When the city of Nice bid to be European Capital of Culture 2013, Bouillon suggested the demolition of several buildings on the Côte d’Azur as an artistic intervention. Like Nice’s European ambitions, his project never came to fruition, but it remains indicative of the mischievous knowingness of this self-described heir of Conceptual and post-Conceptual art. Bouillon adds decidedly formal concerns to the strategies of his predecessors, tackling pictorial and spatial issues in his sculptures, two-dimensional works, and publications. “If there is a general idea running through my work,” he muses, “it’s the display of different media and how they exist within the global context of culture’s industrialization.”

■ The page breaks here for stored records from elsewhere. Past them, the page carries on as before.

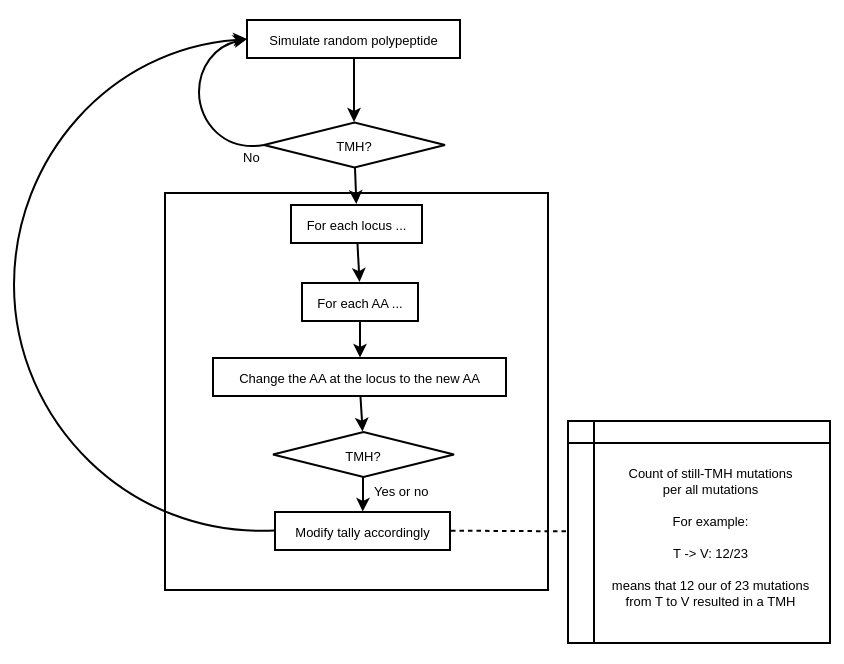
<!DOCTYPE html>
<html lang="en">
<head>
<meta charset="utf-8">
<title>TMH mutation tally flowchart</title>
<style>
:root { --ink: #000; --paper: #fff; --stroke: 2px; }
* { box-sizing: border-box; }
html, body { margin: 0; overflow: hidden; background: var(--paper); }
.flowchart {
  position: relative; width: 844px; height: 664px; overflow: hidden;
  background: var(--paper); color: var(--ink);
  font: 13px/16px "Liberation Sans", Arial, sans-serif;
}
.loop, .step, .decision, .label, .note, .connectors { position: absolute; }
.loop, .step, .note { border: var(--stroke) solid var(--ink); }
.loop { left: 164px; top: 192px; width: 385px; height: 399px; }
.step, .decision {
  display: flex; align-items: center; justify-content: center;
  height: 40px; padding-top: 3px; white-space: nowrap;
}
.decision { width: 182px; height: 46px; }
.simulate { left: 246px; top: 19px; width: 215px; }
.first-check { left: 263px; top: 122px; }
.each-locus { left: 290px; top: 204px; width: 133px; }
.each-aa { left: 301px; top: 282px; width: 118px; }
.change-aa { left: 212px; top: 357px; width: 295px; }
.second-check { left: 272px; top: 432px; }
.modify-tally { left: 274px; top: 511px; width: 177px; }
.label { white-space: nowrap; }
.no { left: 243px; top: 150px; }
.yes-or-no { left: 374px; top: 484px; }
.note {
  left: 567px; top: 420px; width: 264px; height: 224px;
  display: grid; grid-template: 22px 1fr / 26px 1fr;
}
.note-corner, .note-head { border-bottom: var(--stroke) solid var(--ink); }
.note-corner, .note-side { border-right: var(--stroke) solid var(--ink); }
.note-body { padding: 22px 3px 0 0; text-align: center; white-space: nowrap; }
.note-body p { margin: 0 0 16px; }
.connectors { left: 0; top: 0; fill: none; stroke: var(--ink); stroke-width: 2; }
.arrowhead { fill: var(--ink); stroke: none; }
.arrows { marker-end: url(#arrow); }
.tally-link { stroke-dasharray: 4.5 4; }
</style>
</head>
<body>
<main class="flowchart">
  <div class="loop"></div>

  <svg class="connectors" width="844" height="664" viewBox="0 0 844 664" aria-hidden="true">
    <defs>
      <marker id="arrow" markerUnits="userSpaceOnUse" markerWidth="16" markerHeight="16" refX="14" refY="8" orient="auto">
        <path class="arrowhead" d="M15 8 0 15 4 8 0 1z"/>
      </marker>
      <polygon id="diamond" points="0,22.5 90.5,0 181,22.5 90.5,45"/>
    </defs>
    <use href="#diamond" x="264" y="122.5"/>
    <use href="#diamond" x="273" y="432"/>
    <g>
      <path d="M354 58V112"/>
      <path d="M355 168 356 194"/>
      <path d="M357.500 244 359 272"/>
      <path d="M360 321V347"/>
      <path d="M360.500 397 362 421"/>
      <path d="M363 477V501"/>
      <path d="M264 145C224 152 199 122 199 92C199 68 214 46 238 41"/>
      <path d="M275 530.500C128 538 14 420 14 285C14 158 110 49 236 40"/>
    </g>
    <g id="arrowheads" class="arrowhead">
      <path d="M354 122 347 107.500 354 111 361 107.500z"/>
      <path d="M356.300 204 348.700 190 355.900 193.300 362.700 189.500z"/>
      <path d="M359.500 282 351.800 268 359 271.200 365.800 267.300z"/>
      <path d="M360 357.500 353 343.500 360 347 367 343.500z"/>
      <path d="M362.500 431.500 354.700 417.700 361.900 420.800 368.700 416.900z"/>
      <path d="M362.700 511.500 356 497.400 363 501 370 497.600z"/>
      <path d="M247 39 235 48 237 40.800 231.500 35z"/>
      <path d="M247 39 233.500 46.500 236.500 39.800 232.500 32.500z"/>
    </g>
    <path class="tally-link" d="M451 530.700 568 531.300"/>
  </svg>

  <div class="step simulate">Simulate random polypeptide</div>
  <div class="decision first-check">TMH?</div>
  <span class="label no">No</span>
  <div class="step each-locus">For each locus ...</div>
  <div class="step each-aa">For each AA ...</div>
  <div class="step change-aa">Change the AA at the locus to the new AA</div>
  <div class="decision second-check">TMH?</div>
  <span class="label yes-or-no">Yes or no</span>
  <div class="step modify-tally">Modify tally accordingly</div>

  <aside class="note">
    <div class="note-corner"></div>
    <div class="note-head"></div>
    <div class="note-side"></div>
    <div class="note-body">
      <p>Count of still-TMH mutations<br>per all mutations</p>
      <p>For example:</p>
      <p>T -&gt; V: 12/23</p>
      <p>means that 12 our of 23 mutations<br>from T to V resulted in a TMH</p>
    </div>
  </aside>
</main>
</body>
</html>
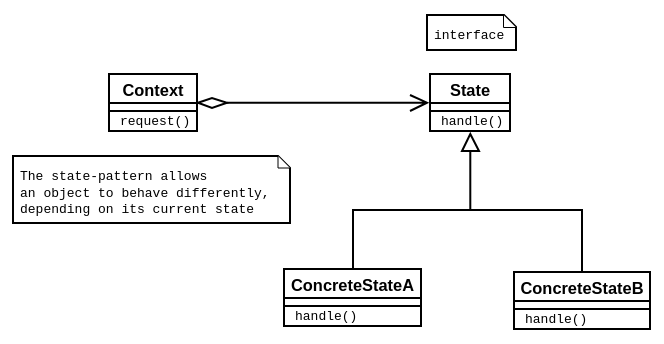
<!DOCTYPE html>
<html lang="en">
<head>
<meta charset="utf-8">
<title>State pattern class diagram</title>
<style>
:root { --ink: #000; --paper: #fff; }
* { box-sizing: border-box; margin: 0; padding: 0; }
html, body { width: 664px; height: 344px; overflow: hidden; background: var(--paper); }
.diagram { position: relative; width: 664px; height: 344px; overflow: hidden; color: var(--ink); }
.connectors { position: absolute; inset: 0; fill: none; stroke: var(--ink); stroke-width: 2; }
.connectors .hollow { fill: var(--paper); }
.class { position: absolute; display: grid; grid-template-rows: 27px 8px 20px; height: 59px; border: 2px solid var(--ink); background: var(--paper); }
.class h2 { font: bold 16.4px/31px "Liberation Sans", Arial, sans-serif; text-align: center; white-space: nowrap; height: 27px; }
.attributes { border: solid var(--ink); border-width: 2px 0; height: 10px; }
.operation { font: 13px/16px "Liberation Mono", monospace; padding: 4px 0 0 10px; white-space: nowrap; }
.context { left: 108px; top: 73px; width: 90px; }
.state { left: 429px; top: 73px; width: 82px; }
.state-a { left: 283px; top: 268px; width: 139px; }
.state-b { left: 513px; top: 271px; width: 138px; }
.note { position: absolute; font: 13px/16.5px "Liberation Mono", monospace; white-space: nowrap; }
.note svg { position: absolute; inset: 0; fill: var(--paper); stroke: var(--ink); stroke-width: 2; }
.note svg .fold { stroke-width: 1; }
.note p { position: relative; padding: 14px 0 0 8px; }
.interface { left: 426px; top: 14px; width: 91px; height: 37px; }
.description { left: 12px; top: 155px; width: 280px; height: 69px; }
</style>
</head>
<body>
<main class="diagram">
  <svg class="connectors" width="664" height="344" viewBox="0 0 664 344" aria-hidden="true">
    <path d="M227 102.7H427M410 95L427 102.7L410 111"/>
    <path d="M470.3 150V210M353 269V210H582V272"/>
    <polygon class="hollow" points="198,102.7 212,98 227,102.7 212,108"/>
    <polygon class="hollow" points="470.3,134 479,151 462,151"/>
  </svg>

  <aside class="note interface">
    <svg width="91" height="37" viewBox="0 0 91 37" aria-hidden="true">
      <path d="M1 1H78L90 13V36H1Z"/>
      <path class="fold" d="M77.5 1V13.5H90"/>
    </svg>
    <p>interface</p>
  </aside>

  <section class="class context">
    <h2>Context</h2>
    <div class="attributes"></div>
    <p class="operation">request()</p>
  </section>

  <section class="class state">
    <h2>State</h2>
    <div class="attributes"></div>
    <p class="operation">handle()</p>
  </section>

  <aside class="note description">
    <svg width="280" height="69" viewBox="0 0 280 69" aria-hidden="true">
      <path d="M1 1H266L278 13V68H1Z"/>
      <path class="fold" d="M266 1V13H278"/>
    </svg>
    <p>The state-pattern allows<br>an object to behave differently,<br>depending on its current state</p>
  </aside>

  <section class="class state-a">
    <h2>ConcreteStateA</h2>
    <div class="attributes"></div>
    <p class="operation">handle()</p>
  </section>

  <section class="class state-b">
    <h2>ConcreteStateB</h2>
    <div class="attributes"></div>
    <p class="operation">handle()</p>
  </section>
</main>
</body>
</html>
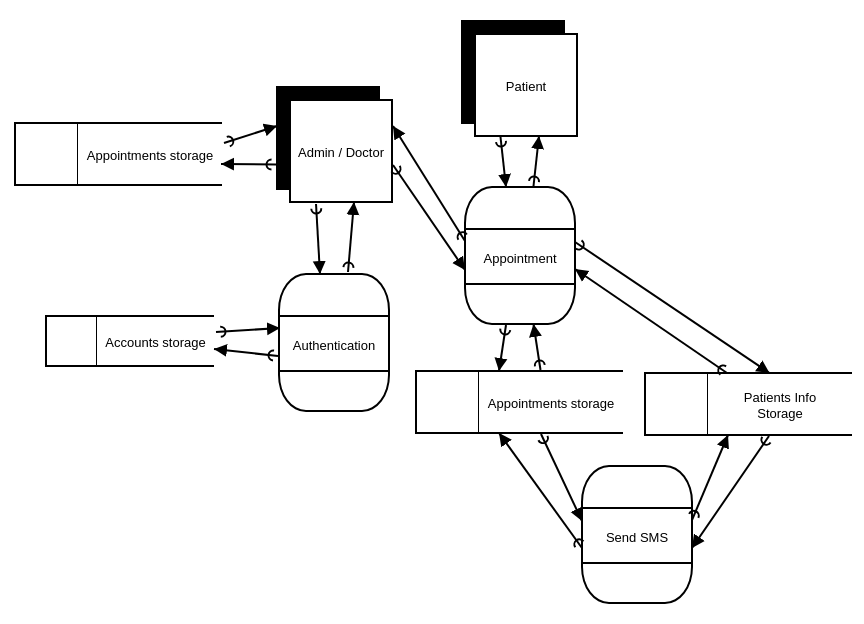
<!DOCTYPE html>
<html lang="en">
<head>
<meta charset="utf-8">
<title>Appointment data flow diagram</title>
<style>
:root { --ink: #000; --paper: #fff; --stroke: 2px; }
* { box-sizing: border-box; }
body { margin: 0; background: var(--paper); }
.diagram {
  position: relative; width: 864px; height: 624px; overflow: hidden;
  background: var(--paper); color: var(--ink);
  font: 13px/16px "Liberation Sans", Arial, sans-serif; text-align: center;
}
.node { position: absolute; left: var(--x); top: var(--y); }
.label { position: relative; top: 2px; white-space: nowrap; }

.entity {
  width: 104px; height: 104px; display: grid; place-items: center;
  background: var(--paper); border: var(--stroke) solid var(--ink);
  box-shadow: -13px -13px 0 var(--ink);
}
.process {
  width: 112px; height: 139px; display: grid; grid-template-rows: 40px 57px 1fr;
  background: var(--paper); border: var(--stroke) solid var(--ink);
  border-radius: 28px / 37px;
}
.process .body {
  display: grid; place-items: center;
  border: solid var(--ink); border-width: var(--stroke) 0;
}
.store {
  width: 208px; height: 64px; display: grid; grid-template-columns: 62px 1fr;
  border: var(--stroke) solid var(--ink); border-right: 0;
}
.store .id { border-right: 1px solid var(--ink); }
.store .body { display: grid; place-items: center; }
.store.small { width: 169px; height: 52px; grid-template-columns: 50px 1fr; }

.flows { position: absolute; inset: 0; }
.flows line { stroke: var(--ink); stroke-width: 2; marker-start: url(#cup); marker-end: url(#arrow); }
</style>
</head>
<body>
<main class="diagram">
  <div class="node entity" style="--x:289px;--y:99px"><span class="label">Admin / Doctor</span></div>
  <div class="node entity" style="--x:474px;--y:33px"><span class="label">Patient</span></div>

  <div class="node process" style="--x:278px;--y:273px">
    <div></div><div class="body"><span class="label">Authentication</span></div>
  </div>
  <div class="node process" style="--x:464px;--y:186px">
    <div></div><div class="body"><span class="label">Appointment</span></div>
  </div>
  <div class="node process" style="--x:581px;--y:465px">
    <div></div><div class="body"><span class="label">Send SMS</span></div>
  </div>

  <div class="node store" style="--x:14px;--y:122px">
    <div class="id"></div><div class="body"><span class="label">Appointments storage</span></div>
  </div>
  <div class="node store small" style="--x:45px;--y:315px">
    <div class="id"></div><div class="body"><span class="label">Accounts storage</span></div>
  </div>
  <div class="node store" style="--x:415px;--y:370px">
    <div class="id"></div><div class="body"><span class="label">Appointments storage</span></div>
  </div>
  <div class="node store" style="--x:644px;--y:372px">
    <div class="id"></div><div class="body"><span class="label">Patients Info<br>Storage</span></div>
  </div>

  <svg class="flows" width="864" height="624" viewBox="0 0 864 624" aria-hidden="true">
    <defs>
      <marker id="arrow" markerUnits="userSpaceOnUse" markerWidth="14" markerHeight="14" refX="13" refY="7" orient="auto">
        <polygon points="0,0.5 13,7 0,13.5"/>
      </marker>
      <marker id="cup" markerUnits="userSpaceOnUse" markerWidth="12" markerHeight="14" refX="0" refY="7" orient="auto">
        <path d="M4.5 2A5 5 0 0 1 4.5 12" fill="none" stroke="#000" stroke-width="2"/>
      </marker>
    </defs>
    <g id="admin-flows">
      <line x1="224" y1="143" x2="277" y2="126"/>
      <line x1="276" y1="164.5" x2="221" y2="164"/>
      <line x1="316" y1="204" x2="320" y2="274"/>
      <line x1="348" y1="272" x2="354" y2="202"/>
      <line x1="465" y1="241" x2="393" y2="126"/>
      <line x1="393" y1="165" x2="465" y2="270"/>
    </g>
    <g id="account-flows">
      <line x1="216" y1="332" x2="280" y2="328"/>
      <line x1="278" y1="356" x2="214" y2="349"/>
    </g>
    <g id="appointment-flows">
      <line x1="500.5" y1="137" x2="506" y2="187"/>
      <line x1="533.5" y1="186" x2="539" y2="136"/>
      <line x1="506" y1="325" x2="499" y2="371"/>
      <line x1="540.5" y1="370" x2="533.5" y2="324"/>
      <line x1="575" y1="242" x2="769.5" y2="373"/>
      <line x1="727" y1="373" x2="575" y2="269"/>
    </g>
    <g id="sms-flows">
      <line x1="541" y1="434" x2="582" y2="521"/>
      <line x1="582" y1="548" x2="499" y2="433"/>
      <line x1="692" y1="520" x2="728" y2="435"/>
      <line x1="769" y1="436" x2="692" y2="548"/>
    </g>
  </svg>
</main>
</body>
</html>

The artist’s ongoing “Photographies” series delves into painting “in the age of mechanical reproduction.” Small pictures often referring to landmarks of the medium are executed, photographed, and destroyed. The final artwork is the blown-up version of a lost original, “trapped like an insect within larger conceptual apparel,” explains Bouillon. The colors of the walls and floor are deployed to raise wider questions: “How is painting shown? What is a museum?” Bouillon also grapples with technology, often through photography. The yet-to-be-printed magazine DSCN, and its forerunner, DCIM, 2008, gather hundreds of snapshots, all by the artist. By nodding at the traditional photography book as well as at contemporary modes of production and distribution, such as Facebook, DSCN and DCIM explore the radical transformation of publishing since the arrival of the digital age.